Yes, there’s plenty to see throughout the exhibit, and I won’t lie: I spent over 5 hours going through it, 3 times over! However, I will admit that after seeing other exhibitions and shows in my lifetime, there was definitely room for a little improvement.
What struck me most, was the rather helter-skelter way that certain items from the collection were labeled…and sometimes, not labeled at all.
Having visited The Art Institute of Chicago, I am often used to seeing an art piece’s label, that gives it’s name, artist, and medium (aka what was used to make the image). Surprisingly, none of the art pieces here (that were a part of the Bleak House collection) mentioned their ‘medium.’ I felt this was rather odd, as a few times, I couldn’t be sure if what I was seeing was a licensed print, or an ‘original’ art piece.

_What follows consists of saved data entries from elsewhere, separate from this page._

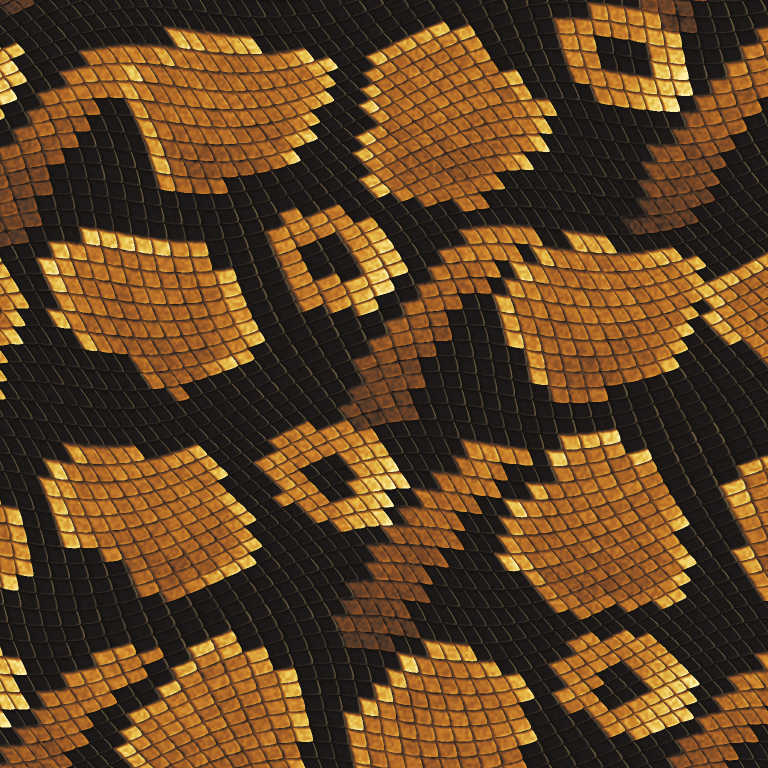
Reproduce this texture procedurally as a Shadertoy shader.

```glsl
// Python skin: overlapping pointed scales on a warped brick lattice.
// Each scale takes one tone from a layout of blobs, eyed rings and streaks,
// so that every marking ends in a saw-tooth edge of whole scales.

const float SCALE_WIDTH = 0.0245;     // across the tip direction
const float ROW_PITCH = 0.0175;       // along the tip direction
const float TIP_POWER = 1.35;         // 1 = pointed, 2 = round
const float TIP_ANGLE = -0.42;
const float WARP_SIZE = 0.03;
const vec2 MARK_PITCH = vec2(0.29, 0.27);
const vec2 MARK_ORIGIN = vec2(0.20, 0.05);
const vec2 BLOB_SIZE = vec2(0.125, 0.108);
const float RING_RADIUS = 0.081;
const float HOLE_RADIUS = 0.031;
const float STREAK_WIDTH = 0.043;

const vec3 BLACK = vec3(0.095, 0.082, 0.082);
const vec3 UMBER = vec3(0.30, 0.215, 0.16);
const vec3 BROWN = vec3(0.47, 0.275, 0.15);
const vec3 ORANGE = vec3(0.66, 0.38, 0.15);
const vec3 AMBER = vec3(0.81, 0.52, 0.17);
const vec3 YELLOW = vec3(0.91, 0.76, 0.30);
const vec3 CREAM = vec3(1.0, 0.95, 0.68);
const vec3 TAN_EDGE = vec3(0.46, 0.39, 0.26);

float hash(vec2 p) {
    vec3 k = fract(p.xyx * 0.1031);
    k += dot(k, k.yzx + 33.33);
    return fract((k.x + k.y) * k.z);
}

float noise(vec2 p) {
    vec2 i = floor(p), f = fract(p);
    f = f * f * (3.0 - 2.0 * f);
    return mix(mix(hash(i), hash(i + vec2(1, 0)), f.x),
               mix(hash(i + vec2(0, 1)), hash(i + vec2(1, 1)), f.x), f.y);
}

vec2 turn(vec2 p, float a) {
    float c = cos(a), s = sin(a);
    return vec2(c * p.x - s * p.y, s * p.x + c * p.y);
}

// Bends the scale rows
vec2 warp(vec2 p) {
    return WARP_SIZE * vec2(sin(12.0 * p.y + 5.0 * p.x), sin(11.0 * p.x - 4.0 * p.y + 1.0));
}

// Tone ramp from black through orange to cream
vec3 ramp(float t) {
    t *= 5.0;
    vec3 c = mix(BLACK, UMBER, clamp(t, 0.0, 1.0));
    c = mix(c, BROWN, clamp(t - 1.0, 0.0, 1.0));
    c = mix(c, ORANGE, clamp(t - 2.0, 0.0, 1.0));
    c = mix(c, AMBER, clamp(t - 3.0, 0.0, 1.0));
    c = mix(c, YELLOW, clamp(t - 4.0, 0.0, 1.0));
    return mix(c, CREAM, clamp(t - 5.0, 0.0, 1.0));
}

float blobTone(vec2 d, float seed) {
    vec2 q = turn(d, (seed - 0.5) * 1.2);
    vec2 size = BLOB_SIZE * mix(vec2(0.9, 1.12), vec2(1.2, 0.75), seed);
    float a = atan(q.y, q.x);
    float r = length(q / size) * (1.0 + 0.09 * sin(3.0 * a + 9.0 * seed) + 0.07 * sin(5.0 * a + 20.0 * seed));
    float inside = (1.0 - r) * 0.11;
    float fade = smoothstep(-0.13, 0.02, d.y);
    float tone = mix(0.96, 0.66, smoothstep(0.004, 0.028, inside));
    return step(0.0, inside) * tone * mix(0.65, 1.0, max(fade, smoothstep(0.04, 0.1, abs(d.x))));
}

float ringTone(vec2 d) {
    d = turn(d, 0.3);
    float r = length(d * vec2(0.9, 1.25 - 2.0 * d.x));
    float band = step(r, RING_RADIUS) * step(HOLE_RADIUS, length(d * vec2(0.95, 1.1)));
    return band * mix(0.74, 1.04, smoothstep(0.0, 0.08, d.x));
}

float streakTone(vec2 d) {
    float t = d.y / 0.13;
    float across = abs(d.x - 0.09 * t - 0.035 * t * t);
    return step(across, STREAK_WIDTH) * step(abs(t), 1.0) * mix(0.24, 0.78, 0.5 + 0.5 * t);
}

// Markings in rows of blob, blob, ring with streak
float markTone(vec2 p) {
    vec2 home = floor((p - MARK_ORIGIN) / MARK_PITCH + 0.5);
    float tone = 0.0;
    for (int y = -1; y <= 1; y++)
    for (int x = -2; x <= 1; x++) {
        vec2 cell = home + vec2(x, y);
        float k = mod(floor((cell.y + 1.0) * 0.5), 2.0);
        float seed = hash(cell + 17.0);
        vec2 d = p - MARK_ORIGIN - cell * MARK_PITCH - vec2(0.09 * (1.0 - k), 0.03 * (seed - 0.5));
        bool pair = mod(cell.x, 3.0) == 2.0 - k;
        float mark = pair ? max(ringTone(d - vec2(-0.06, 0.06)), streakTone(d - vec2(0.05, -0.03)))
                          : blobTone(d, seed);
        tone = max(tone, mark);
    }
    return tone;
}

vec3 skin(vec2 p) {
    // Find the front scale: each row overlaps the base of the one ahead
    vec2 q = turn(p + warp(p), -TIP_ANGLE);
    float v = -q.x / ROW_PITCH, row = floor(v);
    float b = q.y / SCALE_WIDTH + 0.5 * mod(row, 2.0);
    if (v - row < pow(abs(2.0 * fract(b) - 1.0), TIP_POWER)) {
        row -= 1.0;
        b = q.y / SCALE_WIDTH + 0.5 * mod(row, 2.0);
    }
    float x = 2.0 * fract(b) - 1.0;
    float rim = v - row - pow(abs(x), TIP_POWER);
    float base = 1.0 + pow(1.0 - abs(x), TIP_POWER) - (v - row);
    vec2 id = vec2(row, floor(b));

    // Undo the warp at the scale centre, so one scale has one tone
    vec2 flat_ = turn(vec2(-(row + 0.95) * ROW_PITCH,
                           (id.y + 0.5 - 0.5 * mod(row, 2.0)) * SCALE_WIDTH), TIP_ANGLE);
    vec2 centre = flat_;
    for (int i = 0; i < 5; i++) centre = flat_ - warp(centre);
    float tone = markTone(centre);
    float rnd = hash(id), grain = noise(p * 260.0);

    // Dark scales: a thin tan edge, stronger on one side of the tip
    float edge = 1.0 - smoothstep(0.06, 0.24, rim);
    float side = mix(0.25, 1.0, smoothstep(-0.3, 0.3, x)) * (0.45 + 0.55 * rnd);
    vec3 dark = BLACK * (0.8 + 0.3 * smoothstep(0.0, 0.7, base) + 0.15 * grain);
    dark = mix(dark, TAN_EDGE, edge * side * smoothstep(0.0, 0.25, base));

    // Coloured scales: shaded base, lit tip, speckled skin
    float shade = mix(0.22, 1.0, smoothstep(0.0, 0.5, base));
    float lit = tone * shade + 0.13 * (rnd - 0.5) + 0.22 * (grain - 0.5);
    lit += 0.12 * (1.0 - smoothstep(0.05, 0.4, rim)) * shade;
    return tone > 0.0 ? ramp(lit) : dark;
}

void mainImage(out vec4 fragColor, in vec2 fragCoord) {
    vec3 sum = vec3(0.0);
    for (int i = 0; i < 4; i++) {
        vec2 offset = vec2(i % 2, i / 2) * 0.5 - 0.25;
        sum += skin((fragCoord + offset) / iResolution.y);
    }
    fragColor = vec4(sum * 0.25, 1.0);
}
```
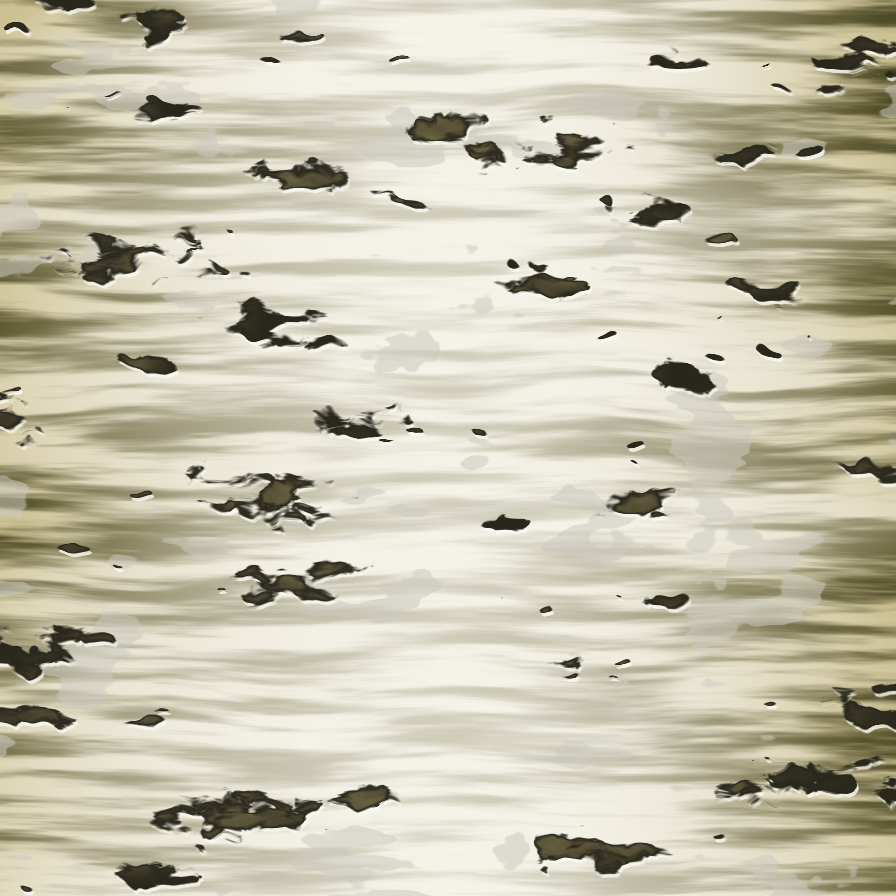
Write a Shadertoy shader that draws this texture.

```glsl
// Pale birch bark: fine horizontal streaks, shaded sides and ragged dark scars.

float hash(vec2 p) {
    return fract(sin(dot(p, vec2(127.1, 311.7))) * 43758.5453);
}

float noise(vec2 p) {
    vec2 cell = floor(p), f = fract(p);
    f = f * f * (3.0 - 2.0 * f);
    float low = mix(hash(cell), hash(cell + vec2(1, 0)), f.x);
    float high = mix(hash(cell + vec2(0, 1)), hash(cell + vec2(1, 1)), f.x);
    return mix(low, high, f.y);
}

float fbm(vec2 p) {
    float sum = 0.0, weight = 0.5;
    for (int i = 0; i < 4; i++) {
        sum += weight * noise(p);
        p = p * 2.03 + 17.3;
        weight *= 0.5;
    }
    return sum;
}

// Groups of flat ellipses in loose rows, their outlines torn by noise
float scarField(vec2 p) {
    p += (vec2(noise(p * 60.0), noise(p * 60.0 + 31.0)) - 0.5) * vec2(0.016, 0.010);
    float field = -9.0;
    for (int i = 0; i < 120; i++) {
        float id = float(i), group = floor(id / 4.0);
        vec2 center = vec2(fract(group * 0.618 + 0.3 * hash(vec2(group, 3.7))), (group + 0.5) / 30.0);
        center += (vec2(hash(vec2(id, 1.3)), hash(vec2(id, 5.9))) - 0.5) * vec2(0.26, 0.05);
        float size = mix(0.008, 0.075, pow(fract(id * 0.618 + 0.2), 4.0));
        vec2 d = p - center;
        d.y += d.x * (hash(vec2(id, 2.4)) - 0.5) * 0.3;
        field = max(field, 1.0 - length(d / (size * vec2(1.0, 0.32))));
    }
    return field + (fbm(p * vec2(28, 60)) - 0.48) * 3.2;
}

float scarMask(float field) {
    return smoothstep(0.0, 0.35, field);
}

void mainImage(out vec4 fragColor, in vec2 fragCoord) {
    vec2 uv = fragCoord / iResolution.xy;

    // Streaks grow darker and denser towards both sides
    vec2 wavy = uv + vec2(0.0, 0.014 * noise(uv * vec2(6, 9)));
    float side = abs(uv.x - 0.5) * 2.0 + (noise(uv * vec2(2, 12)) - 0.5) * 0.35;
    side = clamp(side, 0.0, 1.1);
    float streak = smoothstep(0.33, 0.72, fbm(wavy * vec2(6, 72)));
    float shade = 0.12 * side * side + streak * (0.27 + 0.72 * side * side);
    vec3 pale = mix(vec3(0.96, 0.95, 0.91), vec3(0.89, 0.85, 0.70), side * side * side);
    vec3 color = mix(pale, vec3(0.43, 0.41, 0.26), shade);

    // Faint grey stains
    float stain = smoothstep(0.63, 0.65, fbm(uv * vec2(9, 18) + 40.0));
    color = mix(color, vec3(0.80, 0.79, 0.75), stain * 0.55);

    // Scars with a thin bright lip along the lower right edge
    float field = scarField(uv);
    float scar = scarMask(field);
    float lip = clamp(scarMask(scarField(uv + vec2(-0.002, 0.004))) - scar, 0.0, 1.0);
    color = mix(color, vec3(0.98, 0.98, 0.95), lip * 0.8);

    // Olive heartwood shows inside the wide scars, near black at their rims
    float olive = smoothstep(0.25, 0.9, field) * smoothstep(0.25, 0.65, noise(uv * vec2(9, 14) + 5.0));
    olive *= 0.6 + 0.8 * fbm(uv * vec2(40, 70));
    vec3 scarColor = mix(vec3(0.16, 0.15, 0.11), vec3(0.42, 0.39, 0.26), olive * (1.0 - 0.6 * side));
    color = mix(color, scarColor, scar);

    fragColor = vec4(color, 1.0);
}
```
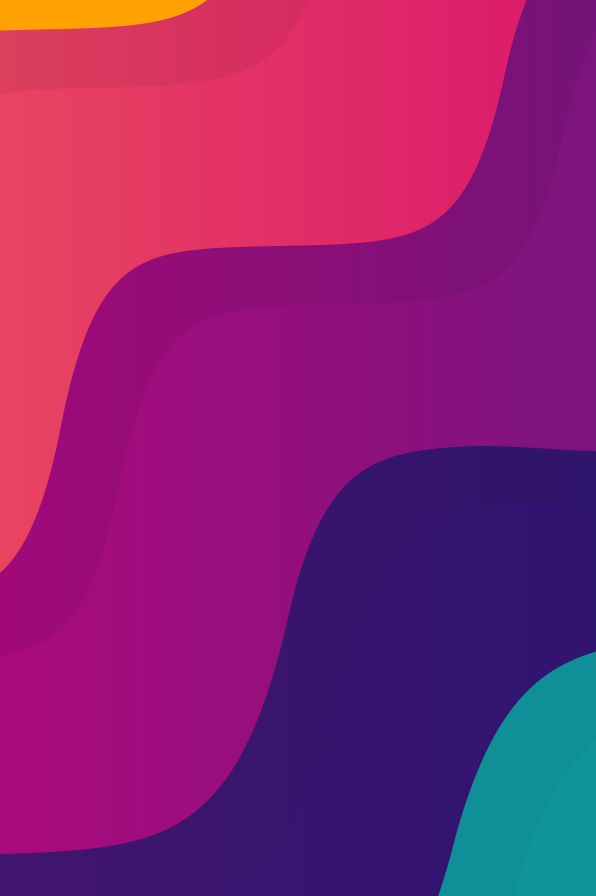
This background is drawn by a WebGL 1 fragment shader. Its source:

```glsl
precision highp float;
// Layered paper waves stepping up from lower left to upper right.
// Each edge is a height curve built from exponential S-shaped rises; each
// sheet has a horizontal gradient and a shadow cast by the sheet above it.

uniform vec2 u_resolution;

// S-shaped rise at center: lift.x below it, lift.y above, with own softness.
float rise(float x, float center, vec2 lift, vec2 softness) {
  float d = x - center;
  return d < 0.0 ? lift.x * exp(d / softness.x)
                 : lift.x + lift.y * (1.0 - exp(-d / softness.y));
}

// Height of the upper edge of each sheet, from coral (0) to teal (3).
float edgeHeight(float x, int sheet) {
  if (sheet == 0)
    return 0.567 + rise(x, -0.294, vec2(0.2), vec2(0.059))
                 + rise(x, 0.471, vec2(0.208, 0.2), vec2(0.067));
  if (sheet == 1)
    return 0.3255 + rise(x, 0.102, vec2(0.198, 0.202), vec2(0.059))
                  + rise(x, 0.843, vec2(0.18, 0.195), vec2(0.061));
  if (sheet == 2)
    return 0.0456 + rise(x, 0.4765, vec2(0.245, 0.2135), vec2(0.092, 0.067))
                  - 0.0075 * smoothstep(0.78, 1.02, x);
  return -0.182 + rise(x, 0.765, vec2(0.25, 0.223), vec2(0.094));
}

// Antialiased coverage of the region under an edge.
float coverage(vec2 p, int sheet) {
  float dx = 1.0 / u_resolution.x;
  float slope = 0.5 * u_resolution.y
              * (edgeHeight(p.x + dx, sheet) - edgeHeight(p.x - dx, sheet));
  float gap = (edgeHeight(p.x, sheet) - p.y) * u_resolution.y;
  return clamp(0.5 + gap / sqrt(1.0 + slope * slope), 0.0, 1.0);
}

// Lay one sheet, shaded beside its edge, over the colour so far.
vec3 addSheet(vec3 color, vec2 p, int sheet, vec3 left, vec3 right, vec3 shade) {
  vec3 paper = mix(left, right, clamp(p.x, 0.0, 1.0));
  vec2 shadowShift = vec2(0.098, -0.065);
  paper *= mix(shade, vec3(1.0), coverage(p - shadowShift, sheet));
  return mix(color, paper, coverage(p, sheet));
}

void main() {
  vec2 p = gl_FragCoord.xy / u_resolution;
  vec3 color = vec3(1.0, 0.63, 0.0);

  // Coral, magenta, indigo and teal, from back to front.
  color = addSheet(color, p, 0, vec3(0.91, 0.27, 0.38), vec3(0.855, 0.09, 0.425),
                   vec3(0.945, 0.93, 0.95));
  color = addSheet(color, p, 1, vec3(0.67, 0.04, 0.49), vec3(0.485, 0.08, 0.49),
                   vec3(0.94, 0.95, 0.95));
  color = addSheet(color, p, 2, vec3(0.26, 0.08, 0.45), vec3(0.185, 0.08, 0.44),
                   vec3(0.99, 1.05, 0.95));
  color = addSheet(color, p, 3, vec3(0.05, 0.58, 0.61), vec3(0.06, 0.58, 0.61),
                   vec3(1.05, 0.97, 0.97));

  gl_FragColor = vec4(color, 1.0);
}
```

Some items are set up to seem almost like typical ‘oddities on shelves,’ and have no label whatsoever. It struck me as a little odd for a few, as I doubt the average museum guest would have recognized the infant Dren from the Del Toro-produced film Splice, or the Prince Nuada puppet maquette from Hellboy II: The Golden Army, settled amongst a group of marionettes.
Despite some hiccups here and there, I was very impressed by what had been brought to the Midwest.
Personally, Minneapolis is not a place that I would have imagined displaying The Bleak House’s trappings, much less find one of MIA‘s directors being the ‘mastermind’ behind the whole touring exhibition!
This is also the first exhibit I’ve seen, that actually has an R-rating, and trust me, it is definitely warranted (note: the Faun from Pan’s Labyrinth is ‘anatomically-correct!’).
This was another factor that impressed me: the museum was willing to display an exhibit like this, with restricted access.
In Chicago, entertainment-related exhibits that display items from popular culture like Harry Potter, The Muppets, as well as the life of Walt Disney, often find their way to Chicago’s Museum of Science and Industry. However, the museum is often stuck with the addendum to make exhibits like these, an all-ages experience.
MIA’s ability to not ‘cheapen’ the experience, was definitely a welcome sight, as the culture in Middle-America can often be somewhat prudish and narrow-minded, when it comes to what Del Toro’s Bleak House contains.
As of the time of this review, the exhibit is in it’s final weeks before it closes at MIA, on May 28, 2017.
Following it’s closure in Minnesota, it will then go on to The Art Gallery of Ontario in Toronto, where it will be on display from September 30th, 2017, through January 7th, 2018.
AGO was originally to be it’s last stop, but in recent months, the touring exhibition has been extended to include Mexico City, for the year 2018 (however, no museum location or start/end date for the city has been set yet).
If you have an open mind and are somewhat fascinated by the strange and unusual, then At Home with Monsters is a highly recommended show to take in!
Of course, if you are unable to make it to any of the exhibition showings, a companion book to it’s catalogue has also been released (see right), with a number of images showing some of what is on display, as well as anecdotes and notes from Del Toro himself, on his personal collection.
While the book is a wonderful little memento of the exhibition, I still say that nothing compares to being inches away from it’s wax figures, elaborate costumes, original artwork, and much, much more!